Indeed, Kelly economically uses cue cards straight away to dispense the essential facts: Schiele was born, became a painter, met and seduced a young girl named Wally, went to prison for exposing minors to his "pornographic" artwork, married a woman named Edith after his release (much to Wally's chagrin), and finally died with Edith in an influenza outbreak at the age of 28. This dry exposition covers the basics, leaving Kelly, who directs, choreographs, and plays Schiele, free to visit these events obliquely through modern dance, silent movie–style videos by Anthony Chase, and a little too much smoke-machine fog. Scored by a catalogue of classical music, many of Kelly's severe, potently executed gestures are lifted directly from Schiele's countless self-portraits, right down to the Vulcanesque finger positions.

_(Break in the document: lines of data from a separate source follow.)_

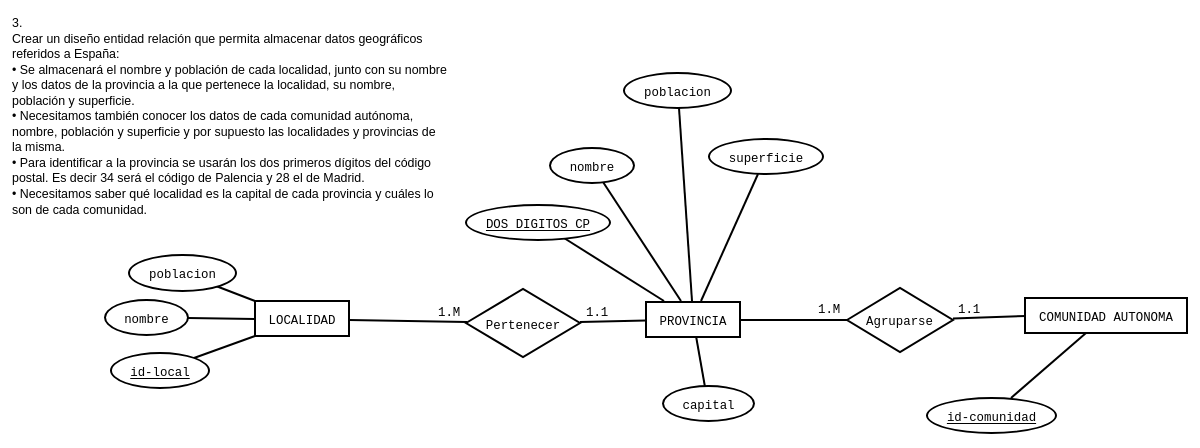
<!DOCTYPE html>
<html lang="es">
<head>
<meta charset="utf-8">
<title>Diagrama entidad relación: datos geográficos</title>
<style>
:root { --paper: #fff; --ink: #000; --stroke: 2px; }
* { box-sizing: border-box; margin: 0; padding: 0; }
body { background: var(--paper); overflow: hidden; }
.diagram {
  position: relative; width: 1200px; height: 448px; overflow: hidden;
  background: var(--paper); color: var(--ink);
  font: 12.4px/16px "Liberation Mono", monospace;
}
.brief {
  position: absolute; left: 12px; top: 16px; white-space: nowrap;
  font: 12.4px/15.55px "Liberation Sans", sans-serif;
}
.brief ul { list-style: none; }
.links { position: absolute; inset: 0; }
.links line { stroke: var(--ink); stroke-width: 2; }
.relation-shape { fill: var(--paper); stroke: var(--ink); stroke-width: 2; }
.node {
  position: absolute; left: var(--x); top: var(--y); width: var(--w); height: var(--h);
  display: flex; align-items: center; justify-content: center;
  padding-top: 4px; white-space: nowrap;
}
.entity, .attribute { background: var(--paper); border: var(--stroke) solid var(--ink); }
.attribute { border-radius: 50%; }
.key { text-decoration: underline; text-underline-offset: 2px; }
.cardinality { position: absolute; left: var(--x); top: var(--y); }
</style>
</head>
<body>
<main class="diagram">
  <section class="brief">
    <p>3.</p>
    <p>Crear un diseño entidad relación que permita almacenar datos geográficos<br>referidos a España:</p>
    <ul>
      <li>• Se almacenará el nombre y población de cada localidad, junto con su nombre<br>y los datos de la provincia a la que pertenece la localidad, su nombre,<br>población y superficie.</li>
      <li>• Necesitamos también conocer los datos de cada comunidad autónoma,<br>nombre, población y superficie y por supuesto las localidades y provincias de<br>la misma.</li>
      <li>• Para identificar a la provincia se usarán los dos primeros dígitos del código<br>postal. Es decir 34 será el código de Palencia y 28 el de Madrid.</li>
      <li>• Necesitamos saber qué localidad es la capital de cada provincia y cuáles lo<br>son de cada comunidad.</li>
    </ul>
  </section>

  <svg class="links" width="1200" height="448" viewBox="0 0 1200 448" aria-hidden="true">
    <g class="attribute-links">
      <line x1="216" y1="286" x2="255" y2="301"/>
      <line x1="188" y1="318" x2="255" y2="319"/>
      <line x1="194" y1="358" x2="255" y2="336"/>
      <line x1="564" y1="238" x2="664" y2="301"/>
      <line x1="603" y1="182" x2="681" y2="301"/>
      <line x1="679" y1="108" x2="692" y2="301"/>
      <line x1="758" y1="174" x2="701" y2="301"/>
      <line x1="696" y1="336" x2="705" y2="387"/>
      <line x1="1086" y1="333" x2="1011" y2="398"/>
    </g>
    <g class="relation-links">
      <line x1="349" y1="320" x2="467" y2="322"/>
      <line x1="580" y1="322" x2="646" y2="320.5"/>
      <line x1="740" y1="320" x2="847" y2="320"/>
      <line x1="953" y1="318.5" x2="1026" y2="316"/>
    </g>
    <polygon class="relation-shape" points="466,323 523,289 580,323 523,357"/>
    <polygon class="relation-shape" points="847,320 900,288 953,320 900,352"/>
  </svg>

  <div class="node attribute" style="--x:128px;--y:254px;--w:109px;--h:38px">poblacion</div>
  <div class="node attribute" style="--x:104px;--y:299px;--w:85px;--h:37px">nombre</div>
  <div class="node attribute" style="--x:110px;--y:352px;--w:100px;--h:37px"><span class="key">id-local</span></div>
  <div class="node entity" style="--x:254px;--y:300px;--w:96px;--h:37px">LOCALIDAD</div>

  <div class="node relation" style="--x:466px;--y:305px;--w:114px;--h:37px">Pertenecer</div>

  <div class="node attribute" style="--x:465px;--y:204px;--w:146px;--h:37px"><span class="key">DOS DIGITOS CP</span></div>
  <div class="node attribute" style="--x:549px;--y:147px;--w:86px;--h:37px">nombre</div>
  <div class="node attribute" style="--x:623px;--y:72px;--w:109px;--h:37px">poblacion</div>
  <div class="node attribute" style="--x:708px;--y:138px;--w:116px;--h:37px">superficie</div>
  <div class="node attribute" style="--x:662px;--y:385px;--w:93px;--h:37px">capital</div>
  <div class="node entity" style="--x:645px;--y:301px;--w:96px;--h:37px">PROVINCIA</div>

  <div class="node relation" style="--x:846px;--y:301px;--w:107px;--h:37px">Agruparse</div>

  <div class="node entity" style="--x:1024px;--y:297px;--w:164px;--h:37px">COMUNIDAD AUTONOMA</div>
  <div class="node attribute" style="--x:926px;--y:397px;--w:131px;--h:37px"><span class="key">id-comunidad</span></div>

  <span class="cardinality" style="--x:438px;--y:305px">1.M</span>
  <span class="cardinality" style="--x:586px;--y:305px">1.1</span>
  <span class="cardinality" style="--x:818px;--y:302px">1.M</span>
  <span class="cardinality" style="--x:958px;--y:302px">1.1</span>
</main>
</body>
</html>
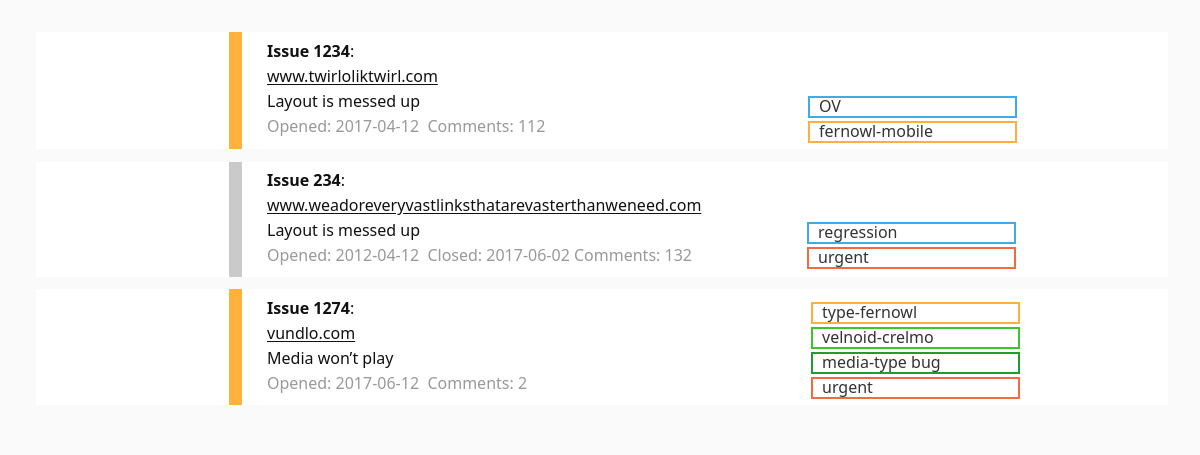
<!DOCTYPE html>
<html lang="en">
<head>
<meta charset="utf-8">
<title>Issue list</title>
<style>
:root {
  --page: #fafafa;
  --card: #ffffff;
  --text: #111111;
  --tag-text: #333333;
  --muted: #999999;
  --open: #ffb13d;
  --closed: #cacaca;
  --blue: #3fabe9;
  --amber: #fbb040;
  --red: #f26a40;
  --lime: #3cc62b;
  --green: #1f9d2f;
}
* { box-sizing: border-box; margin: 0; padding: 0; }
body {
  width: 1200px;
  height: 455px;
  overflow: hidden;
  background: var(--page);
  color: var(--text);
  font: 16px/25px "Noto Sans", "Open Sans", sans-serif;
}
.issues {
  display: grid;
  grid-template-rows: 117px 116px 116px;
  row-gap: 12px;
  padding: 32px 32px 0 36px;
  list-style: none;
}
.issue {
  display: grid;
  grid-template-columns: 193px 13px 566px 1fr;
  background: var(--card);
}
.issue:nth-child(2) { margin-top: 1px; }
.issue:nth-child(3) { margin-top: 0; }
.status { grid-column: 2; background: var(--open); }
.closed .status { background: var(--closed); }
.details { padding: 7px 0 0 25px; white-space: nowrap; }
.closed .details { padding-top: 6px; }
.details h2 { font-size: 16px; font-weight: 400; line-height: 25px; }
.details a { color: inherit; text-decoration: underline; text-underline-offset: 2px; }
.meta { color: var(--muted); white-space: pre; }
.tags {
  display: flex;
  flex-direction: column;
  justify-content: space-between;
  width: 209px;
  list-style: none;
}
.tags-first { height: 47px; margin-top: 64px; }
.tags-second { height: 47px; margin: 60px 0 0 -1px; }
.tags-third { height: 97px; margin: 13px 0 0 3px; }
.tag {
  height: 22px;
  padding-left: 9px;
  border: 2px solid var(--tag-color);
  color: var(--tag-text);
  line-height: 17px;
}
.blue { --tag-color: var(--blue); }
.amber { --tag-color: var(--amber); }
.red { --tag-color: var(--red); }
.lime { --tag-color: var(--lime); }
.green { --tag-color: var(--green); }
</style>
</head>
<body>
<ul class="issues">
  <li class="issue">
    <span class="status"></span>
    <div class="details">
      <h2><strong>Issue 1234</strong>:</h2>
      <p><a href="#">www.twirloliktwirl.com</a></p>
      <p>Layout is messed up</p>
      <p class="meta">Opened: 2017-04-12  Comments: 112</p>
    </div>
    <ul class="tags tags-first">
      <li class="tag blue">OV</li>
      <li class="tag amber">fernowl-mobile</li>
    </ul>
  </li>
  <li class="issue closed">
    <span class="status"></span>
    <div class="details">
      <h2><strong>Issue 234</strong>:</h2>
      <p><a href="#">www.weadoreveryvastlinksthatarevasterthanweneed.com</a></p>
      <p>Layout is messed up</p>
      <p class="meta">Opened: 2012-04-12  Closed: 2017-06-02 Comments: 132</p>
    </div>
    <ul class="tags tags-second">
      <li class="tag blue">regression</li>
      <li class="tag red">urgent</li>
    </ul>
  </li>
  <li class="issue">
    <span class="status"></span>
    <div class="details">
      <h2><strong>Issue 1274</strong>:</h2>
      <p><a href="#">vundlo.com</a></p>
      <p>Media won’t play</p>
      <p class="meta">Opened: 2017-06-12  Comments: 2</p>
    </div>
    <ul class="tags tags-third">
      <li class="tag amber">type-fernowl</li>
      <li class="tag lime">velnoid-crelmo</li>
      <li class="tag green">media-type bug</li>
      <li class="tag red">urgent</li>
    </ul>
  </li>
</ul>
</body>
</html>
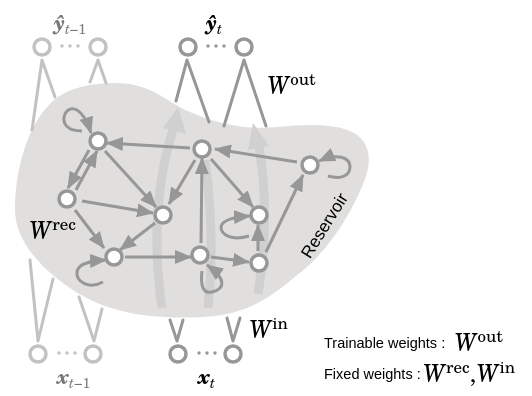
<!DOCTYPE html>
<html lang="en">
<head>
<meta charset="utf-8">
<title>Reservoir computing network</title>
<style>
:root {
  --paper: #fff;
  --pool: #e0dfde;
  --flow: #d0d0d0;
  --edge: #979797;
  --past: #c2c2c2;
  --past-text: #777;
  --ink: #000;
}
* { box-sizing: border-box; }
html, body { margin: 0; overflow: hidden; background: var(--paper); }
.diagram {
  position: relative;
  width: 532px;
  height: 396px;
  overflow: hidden;
  color: var(--ink);
  background: var(--paper);
}
.network { position: absolute; inset: 0; display: block; }
.network .pool { fill: var(--pool); }
.network .flow { fill: none; stroke: var(--flow); stroke-width: 9; }
.network .flow-head { fill: var(--flow); }
.network .edges { fill: none; stroke: var(--edge); stroke-width: 3; }
.network .head { fill: var(--edge); }
.network .links { fill: none; stroke-width: 3; stroke-linecap: round; stroke-linejoin: round; }
.network .node { fill: var(--paper); stroke-width: 3.5; }
.now { stroke: var(--edge); }
.past { stroke: var(--past); }

/* Each line of maths sits on a baseline 30px below its top */
.label, .row { line-height: 0; white-space: nowrap; }
.label::before, .row::before { content: ""; display: inline-block; height: 30px; }
.label { position: absolute; }
.math { font-family: "TeX Gyre Schola", "Liberation Serif", serif; font-size: 24px; }
.math i { font-style: italic; }
.math sup, .math sub { position: relative; vertical-align: baseline; line-height: 0; }
.math sup { top: -9px; font-size: 17px; margin-left: 1px; }
.math sub { top: 4px; font-size: 14px; }
.vector { font-size: 21px; }
.vector b { font-style: italic; }
.earlier { color: var(--past-text); }
.w-out { left: 267px; top: 64px; }
.w-rec { left: 29px; top: 209px; }
.w-in { left: 249px; top: 308px; }
.y-past { left: 54px; top: 0; }
.y-now { left: 206px; top: 0; }
.x-past { left: 57px; top: 354px; }
.x-now { left: 198px; top: 354px; }
.reservoir {
  position: absolute;
  left: 286px;
  top: 216px;
  width: 78px;
  font: 17px/20px "Liberation Sans", sans-serif;
  text-align: center;
  transform: rotate(-58deg);
}
.legend { position: absolute; left: 324px; top: 321px; display: grid; gap: 1px; }
.row .term {
  position: relative;
  top: -3px;
  font: 14.5px/0 "Liberation Sans", sans-serif;
}
.row .math { margin-left: 2px; }
.row .spaced { margin-left: 9px; }
.row .next { margin-left: 0; }
</style>
</head>
<body>
<main class="diagram">
  <svg class="network" width="532" height="396" viewBox="0 0 532 396" role="img" aria-label="Reservoir network with recurrent connections between inputs and outputs">
    <defs>
      <marker id="arrow" markerUnits="userSpaceOnUse" markerWidth="17" markerHeight="14" refX="16" refY="7" orient="auto">
        <polygon class="head" points="0,0 17,7 0,14"/>
      </marker>
      <circle id="unit" r="8"/>
      <g id="dots"><circle cx="-8" r="1.7"/><circle r="1.7"/><circle cx="8" r="1.7"/></g>
    </defs>

    <path class="pool" d="M50 104C64 89 88 83 115 83C152 83 166 102 190 112C218 124 246 130 278 127C306 124 336 123 354 133C371 143 372 162 364 182C350 216 328 252 296 276C272 296 252 311 215 316C184 319 146 318 118 310C92 303 74 292 55 277C30 256 15 234 15 209C15 170 28 125 50 104Z"/>

    <g class="flow">
      <path d="M162 308C154 252 154 190 173 130"/>
      <path d="M208 308C213 260 212 210 205 160"/>
      <path d="M258 294C266 245 267 195 259 146"/>
    </g>
    <polygon class="flow-head" points="178,107 186,134 163,128"/>
    <polygon class="flow-head" points="253,123 269,146 248,150"/>

    <g class="links past">
      <path d="M32 130L42 60L55 97M90 82L98 60L106 83"/>
      <path d="M30 260L38 341L53 279M79 297L94 341L102 309"/>
    </g>
    <g class="links now">
      <path d="M176 101L187 60L209 122M224 126L244 60L266 126"/>
      <path d="M170 320L177 341L183 320M227 318L233 341L240 318"/>
    </g>

    <g class="edges" marker-end="url(#arrow)">
      <g>
        <path marker-end="url(#arrow)" d="M190 148L107 143"/>
        <path marker-end="url(#arrow)" d="M89 150L68 188"/>
        <path marker-end="url(#arrow)" d="M76 190L97 151"/>
        <path marker-end="url(#arrow)" d="M105 151L156 207"/>
        <path marker-end="url(#arrow)" d="M82 201L153 213"/>
        <path marker-end="url(#arrow)" d="M75 210L104 248"/>
        <path marker-end="url(#arrow)" d="M155 223L120 250"/>
        <path marker-end="url(#arrow)" d="M125 257L191 257"/>
        <path marker-end="url(#arrow)" d="M211 257L249 262"/>
        <path marker-end="url(#arrow)" d="M201 243L202 158"/>
        <path marker-end="url(#arrow)" d="M195 160L169 204"/>
        <path marker-end="url(#arrow)" d="M211 159L253 207"/>
        <path marker-end="url(#arrow)" d="M297 162L215 149"/>
        <path marker-end="url(#arrow)" d="M266 252L303 175"/>
        <path marker-end="url(#arrow)" d="M258 251L258 225"/>
      </g>
      <g>
        <path marker-end="url(#arrow)" d="M82 131C68 131 61 124 65 114C70 104 83 107 91 133"/>
        <path marker-end="url(#arrow)" d="M103 282C88 290 76 281 77 272C78 264 88 261 106 260"/>
        <path marker-end="url(#arrow)" d="M249 236C232 241 221 235 221 227C222 220 234 217 250 216"/>
        <path marker-end="url(#arrow)" d="M328 176C342 180 350 175 350 167C350 157 337 153 319 161"/>
        <path marker-end="url(#arrow)" d="M202 271C200 287 204 294 212 292C224 289 228 280 207 265"/>
      </g>
    </g>

    <g class="node now">
      <use href="#unit" x="98" y="141"/>
      <use href="#unit" x="67" y="199"/>
      <use href="#unit" x="163" y="215"/>
      <use href="#unit" x="114" y="257"/>
      <use href="#unit" x="202" y="149"/>
      <use href="#unit" x="310" y="165"/>
      <use href="#unit" x="259" y="215"/>
      <use href="#unit" x="200" y="255"/>
      <use href="#unit" x="259" y="263"/>
      <use href="#unit" x="188" y="47"/>
      <use href="#unit" x="244" y="47"/>
      <use href="#unit" x="178" y="354"/>
      <use href="#unit" x="233" y="354"/>
    </g>
    <g class="node past">
      <use href="#unit" x="42" y="47"/>
      <use href="#unit" x="98" y="47"/>
      <use href="#unit" x="38" y="354"/>
      <use href="#unit" x="93" y="354"/>
    </g>
    <g fill="#c2c2c2">
      <use href="#dots" x="70" y="46"/>
      <use href="#dots" x="67" y="353"/>
    </g>
    <g fill="#979797">
      <use href="#dots" x="216" y="46"/>
      <use href="#dots" x="207" y="353"/>
    </g>
  </svg>

  <div class="label math vector earlier y-past"><b>ŷ</b><sub><i>t</i>−1</sub></div>
  <div class="label math vector y-now"><b>ŷ</b><sub><i>t</i></sub></div>
  <div class="label math w-out"><i>W</i><sup>out</sup></div>
  <div class="label math w-rec"><i>W</i><sup>rec</sup></div>
  <div class="label math w-in"><i>W</i><sup>in</sup></div>
  <div class="label math vector earlier x-past"><b>x</b><sub><i>t</i>−1</sub></div>
  <div class="label math vector x-now"><b>x</b><sub><i>t</i></sub></div>
  <div class="reservoir">Reservoir</div>

  <section class="legend">
    <div class="row"><span class="term">Trainable weights :</span><span class="math spaced"><i>W</i><sup>out</sup></span></div>
    <div class="row"><span class="term">Fixed weights :</span><span class="math"><i>W</i><sup>rec</sup></span><span class="math next">,</span><span class="math next"><i>W</i><sup>in</sup></span></div>
  </section>
</main>
</body>
</html>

As the much younger Wally, Tymberly Canale excels in an extended tango with Kelly and joins him for a cutout recreation of Schiele's painting "Death and the Maiden," which represents the end of Wally and Schiele's relationship. Schiele's wife, Edith, played boldly by MacKenzie Meehan, lets a bag of oranges drop and roll away in her stunning death scene. Eric Jackson Bradley and Luke Murphy play "Alter Egon" doppelgangers, allowing Kelly to execute his akimbo maneuvers in triplicate or wrestle feverishly with himself before sending Wally a shameless extramarital letter.
Presented by and at La MaMa ETC, 74 E. Fourth St., NYC. Dec. 5–19. Thu.–Sat., 7:30 p.m.; Sun., 2:30 p.m. (212) 352-3101, (866) 811-4111, www.theatermania.com, or www.lamama.org.